Roberts doesn’t just make any work: the designer is committed to making accessible work with a socially and environmentally aware agenda. She has, since the beginning of her practice, been an ally to accessible, engaging graphic design and she specialises in design for the voluntary, charity and arts sectors. “I’ve always been interested in the ethics around what we do and right now it feels all the more pressing to evaluate graphic design from this perspective,” she tells us. “My letter of course says what I absolutely know to be true, that the communication of messages, ideas, dreams is hugely important – making graphic design an important act.”

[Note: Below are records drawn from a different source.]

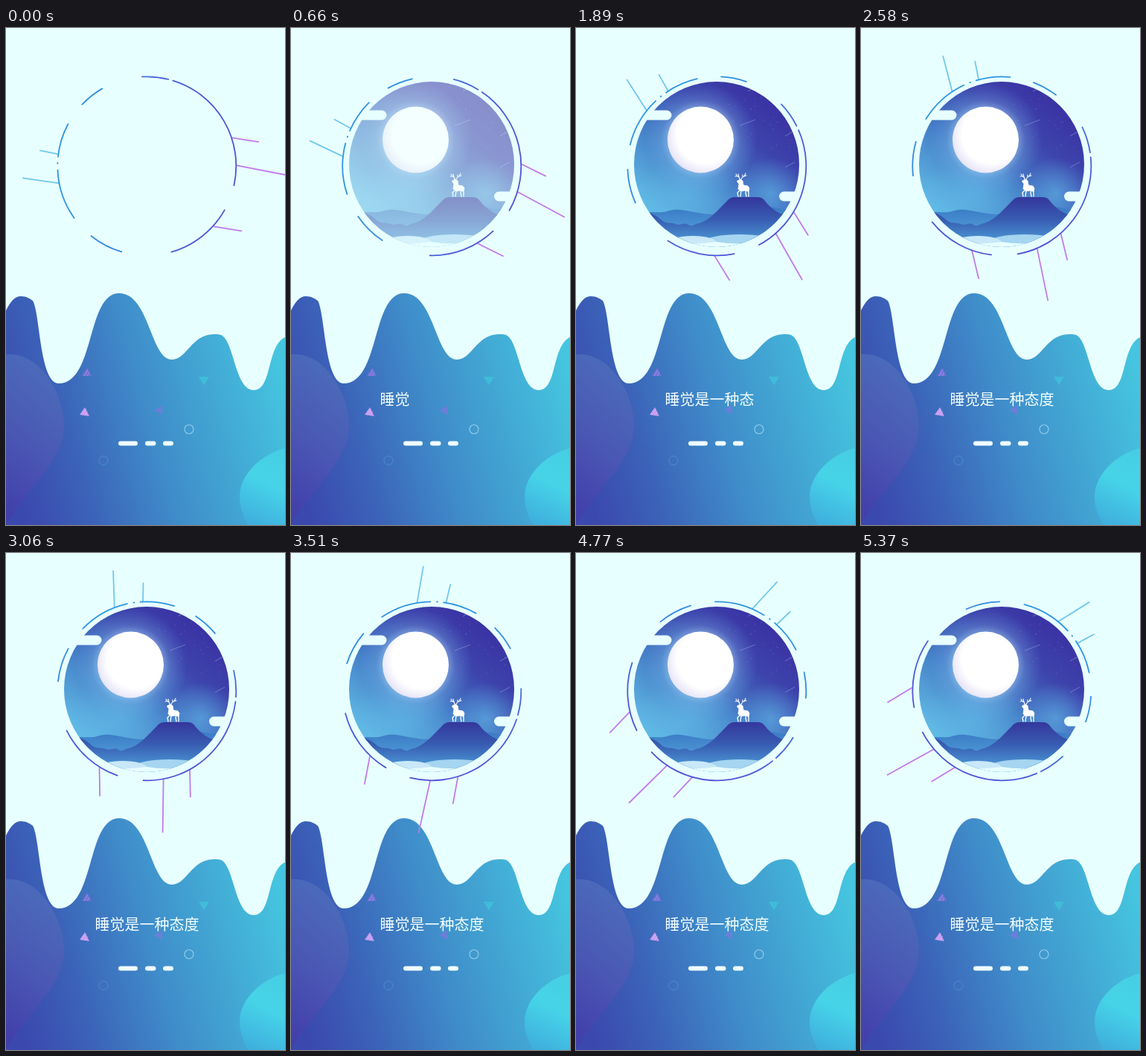
These frames come from a looping animation (375x667 px, 5.4 s). An HTML page:

```html
<!DOCTYPE html>
<html lang="zh-CN">
<head>
<meta charset="utf-8">
<style>
html, body { margin: 0; width: 100%; height: 100%; overflow: hidden; background: #e8ffff; }
svg { display: block; }
text { font: 20px "Noto Sans CJK SC", "Noto Sans CJK", sans-serif; fill: #f4ffff; }
</style>
</head>
<body>
<svg width="375" height="667" viewBox="0 0 375 667">
  <defs>
    <linearGradient id="sea" gradientUnits="userSpaceOnUse" x1="5" y1="580" x2="375" y2="475">
      <stop offset="0" stop-color="#3b49ae"/><stop offset=".22" stop-color="#3b62b8"/>
      <stop offset=".5" stop-color="#3f8bc9"/><stop offset="1" stop-color="#45c5df"/>
    </linearGradient>
    <linearGradient id="blobL" x1=".6" y1="0" x2=".3" y2="1">
      <stop offset="0" stop-color="#4b6dbb"/><stop offset=".55" stop-color="#4a57b4"/><stop offset="1" stop-color="#4240aa"/>
    </linearGradient>
    <linearGradient id="blobR" x1=".7" y1="0" x2=".4" y2="1">
      <stop offset="0" stop-color="#46cfe4"/><stop offset=".45" stop-color="#46d3e8"/><stop offset="1" stop-color="#3fb0de"/>
    </linearGradient>
    <linearGradient id="ring" gradientUnits="userSpaceOnUse" x1="-120" y1="0" x2="120" y2="0">
      <stop offset="0" stop-color="#2b96e2"/><stop offset=".35" stop-color="#3388e0"/>
      <stop offset=".55" stop-color="#4865da"/><stop offset="1" stop-color="#4e52d6"/>
    </linearGradient>
    <linearGradient id="sky" gradientUnits="userSpaceOnUse" x1="262" y1="88" x2="128" y2="262">
      <stop offset="0" stop-color="#3a30a2"/><stop offset=".3" stop-color="#3d44ac"/>
      <stop offset=".62" stop-color="#447cc6"/><stop offset="1" stop-color="#5fb9e4"/>
    </linearGradient>
    <radialGradient id="glow">
      <stop offset=".5" stop-color="#bfe4ff" stop-opacity=".65"/><stop offset=".7" stop-color="#8ccaf4" stop-opacity=".25"/>
      <stop offset="1" stop-color="#70b8f0" stop-opacity="0"/>
    </radialGradient>
    <radialGradient id="haze">
      <stop offset="0" stop-color="#62bbea" stop-opacity=".6"/><stop offset="1" stop-color="#62bbea" stop-opacity="0"/>
    </radialGradient>
    <radialGradient id="moon" cx=".58" cy=".42" r=".62">
      <stop offset=".7" stop-color="#fff"/><stop offset="1" stop-color="#e4e2f6"/>
    </radialGradient>
    <linearGradient id="far" x1="0" y1="0" x2="0" y2="1">
      <stop offset="0" stop-color="#3a78c4"/><stop offset="1" stop-color="#58aee0"/>
    </linearGradient>
    <linearGradient id="near" gradientUnits="userSpaceOnUse" x1="0" y1="227" x2="0" y2="288">
      <stop offset="0" stop-color="#34379c"/><stop offset=".5" stop-color="#385db2"/><stop offset="1" stop-color="#4c9ad6"/>
    </linearGradient>
    <clipPath id="disc"><circle cx="189" cy="183" r="111"/></clipPath>
    <clipPath id="wipe"><rect id="wipeBox" x="110" y="480" width="0" height="36"/></clipPath>
  </defs>

  <path fill="url(#sea)" d="M0 379C6 367 12 360 20 360C27 360 32 363 36 366C46 383 45 477 71 477C120 477 108 356 152 356C193 356 194 445 223 445C243 445 249 411 280 411C286 411 289 411 292 414C307 427 309 486 333 486C358 486 350 427 375 415V667H0Z"/>
  <path fill="url(#blobL)" d="M0 438C45 434 78 490 78 534C78 582 26 618 0 667Z"/>
  <path fill="url(#blobR)" d="M375 564C345 571 314 598 314 629C314 645 320 657 326 667H375Z"/>
  <path fill="#7470d8" d="M109 456L115 467L102 467Z"/>
  <path fill="#c79bf0" d="M106 509L112 521L99 519Z"/>
  <path fill="#6a7fd8" d="M210 506.500V519L199 513Z"/>
  <path fill="#3fbcd9" d="M259 468H273L266 479.500Z"/>
  <g stroke="#e8ffff" stroke-opacity=".35" stroke-width=".8">
    <path d="M105 467l5-8M109 467l3-5M102 519l6-8M106 520l4-6"/>
  </g>
  <circle cx="246" cy="538.500" r="6" fill="none" stroke="#8fcbe8" stroke-width="1.200"/>
  <circle cx="131" cy="580.500" r="6" fill="none" stroke="#4a8ed2"/>
  <g fill="#f0ffff">
    <rect x="151" y="554.500" width="26" height="6" rx="3"/>
    <rect x="187" y="554.500" width="14.500" height="6" rx="3"/>
    <rect x="211" y="554.500" width="14" height="6" rx="3"/>
  </g>
  <text x="119.500" y="505.500" clip-path="url(#wipe)">睡觉是一种态度</text>

  <g id="scene" opacity="0">
    <g clip-path="url(#disc)">
      <rect x="78" y="72" width="222" height="222" fill="url(#sky)"/>
      <ellipse cx="262" cy="222" rx="50" ry="48" fill="url(#haze)"/>
      <ellipse cx="150" cy="225" rx="85" ry="45" fill="url(#haze)"/>
      <circle cx="167.500" cy="150" r="76" fill="url(#glow)"/>
      <path stroke="#a9b8f0" stroke-opacity=".55" stroke-width=".8" d="M231 85l9-5M220 131l21-8M281 145l11-6M281 187l13-7"/>
      <g id="stars" fill="#b9c4ff" fill-opacity=".4"></g>
      <circle cx="167.500" cy="150" r="44.500" fill="url(#moon)"/>
      <path fill="url(#far)" d="M78 252C100 243 110 250 122 246C142 240 150 248 180 250L245 247C256 237 267 241 278 243C288 244 292 239 300 238V294H78Z"/>
      <path fill="url(#near)" d="M78 245C98 246 106 250 114 257C122 264 126 260 134 263C141 266 145 260 151 264C157 268 160 262 166 262C181 257 194 241 204 231Q208 227 213 227H244Q250 227 253 231C262 242 272 252 300 255V294H78Z"/>
      <ellipse cx="220" cy="286" rx="46" ry="9" fill="#a5d5f0"/>
      <ellipse cx="157" cy="288" rx="32" ry="9" fill="#c9e8f8"/>
      <path fill="#e8ffff" d="M110 284Q150 293 189 287Q225 293 265 283V296H110Z"/>
      <g fill="none" stroke="#fff" stroke-linecap="round" stroke-linejoin="round">
        <path fill="#fff" stroke-width=".8" d="M217 205l4-2 3 2 1 6 6 1 2 3-1 5-3-2-7 1-4-3 1-7-2-2Z"/>
        <path stroke-width="1.300" d="M220 218l-3 3 1 5M222 218l-1 8M229 217l-1 4 1 5M231 217l1 4v5"/>
        <path stroke-width="1.100" d="M220 203q0-3-3-4l-2-3M217 199l-3 0M219 200l-1-4M222 203q1-3 4-4l2-4M226 199l3-1M224 200l0-3"/>
      </g>
    </g>
    <g fill="#e8ffff">
      <rect x="76" y="110.500" width="52.500" height="13" rx="6.500"/>
      <rect x="273" y="219.500" width="40" height="13" rx="6.500"/>
    </g>
  </g>

  <g id="spin" fill="none" stroke-width="1.800" stroke-linecap="round">
    <path stroke="#c07be8" d="M115 -38L150 -32.500M120.500 -1L190 12.500M90 81L127 87"/>
    <path stroke="#6fc8ec" d="M-143.500 -21L-119 -16M-166.500 16L-118 23"/>
    <path id="arcs" stroke="url(#ring)"/>
  </g>
</svg>
<script>
const el = id => document.getElementById(id);
const LOOP = 5400, STEP = 30, R = 120;

// start and end angles in degrees, clockwise from the right
const spans = [[267, 284], [287, 372.5], [29.5, 74], [106.5, 128.5], [144.5, 177.5], [181.7, 182.1], [186, 208], [223.5, 240]];
const point = deg => {
  const a = deg * Math.PI / 180;
  return (R * Math.cos(a)).toFixed(2) + " " + (R * Math.sin(a)).toFixed(2);
};
el("arcs").setAttribute("d", spans.map(([a, b]) => `M${point(a)}A${R} ${R} 0 0 1 ${point(b)}`).join(""));

let seed = 7;
const random = () => (seed = seed * 16807 % 2147483647) / 2147483647;
el("stars").innerHTML = Array.from({ length: 28 }, () =>
  `<circle cx="${200 + random() * 95}" cy="${78 + random() * 90}" r=".5"/>`).join("");

function draw(now) {
  const t = Math.floor(now % LOOP / STEP) * STEP;
  el("spin").setAttribute("transform", `translate(189.300 185.300) rotate(${t * 0.02608})`);
  el("scene").setAttribute("opacity", Math.min(1, t / 1200));
  el("wipeBox").setAttribute("width", Math.min(160, 7 + t * 0.0645));
  requestAnimationFrame(draw);
}
draw(0);
</script>
</body>
</html>
```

However, Roberts stresses that this practice comes with responsibility. She asks if it is actually possible to make enough money to live as a graphic designer without ‘selling out,’ for example. “If the only way to do ethically ‘good’ work is to subsidise it by doing ‘bad’, surely that doesn’t work. Then there’s our relationship with climate change... that the system that supports us is the problem.”
Roberts believes that graphic design is always political. She sees it as inextricable from the issues we face in the world today. Despite loving her practice, she realised that “much graphic design promotes and supports a system that is destroying the planet we call home,” she says. “So, how should we respond as makers, friends, families, citizens of the world? What should we do – and stop doing? And what does this mean for the (still young) profession that I love so very much.” What Roberts refers to is the economic system which sees much creativity and design used as a means for increasing profit.
To increase the feeling of intimacy present in any relationship, the gallery is set up like a bedroom. “On the bedside tables are various books – some are published by GraphicDesign& but most are not. They’re clues about what’s preoccupying me right now, what prompted the letter,” says Roberts. “Kate Raworth’s Doughnut Economics; Michael Rosen’s A Story of Life, Death and the NHS; Utopia for Realists by Rutger Bregman; Mackenzie Pringle’s America America; Supermundane’s Song for Today and Régis Marodon’s Financing Our Common Future in the Time of Covid-19. A mixed bag but essentially all about the same thing. What system change will make the world a better place – and what does that mean for the profession that I love so very much?” The duvet cover in the show carries what looks like a set of hieroglyphs but are actually the initials YALTD, standing for ‘You’re A Long Time Dead’: “This installation is my first You’re A Long Time Dead project.”
It was challenging for Roberts, she admits, that she didn’t know the answer to many of the question she poses, that she was trying to be honest, and that this project made her vulnerable. The exhibition is on at Berlin’s A–Z space and runs until 4 November, with the artist’s thanks to Bartmann Beds.
GalleryLucienne Roberts: Perhaps It’s Not You, It’s Me (Copyright © A–Z, 2021)
Lucienne Roberts: Perhaps It’s Not You, It’s Me (Copyright © A–Z, 2021)
About the Author
Dalia is a freelance writer, producer and editor based in London. She’s currently the digital editor of Azeema, and the editor-in-chief of The Road to Nowhere Magazine. Previously, she was news writer at It’s Nice That, after graduating in English Literature from The University of Edinburgh.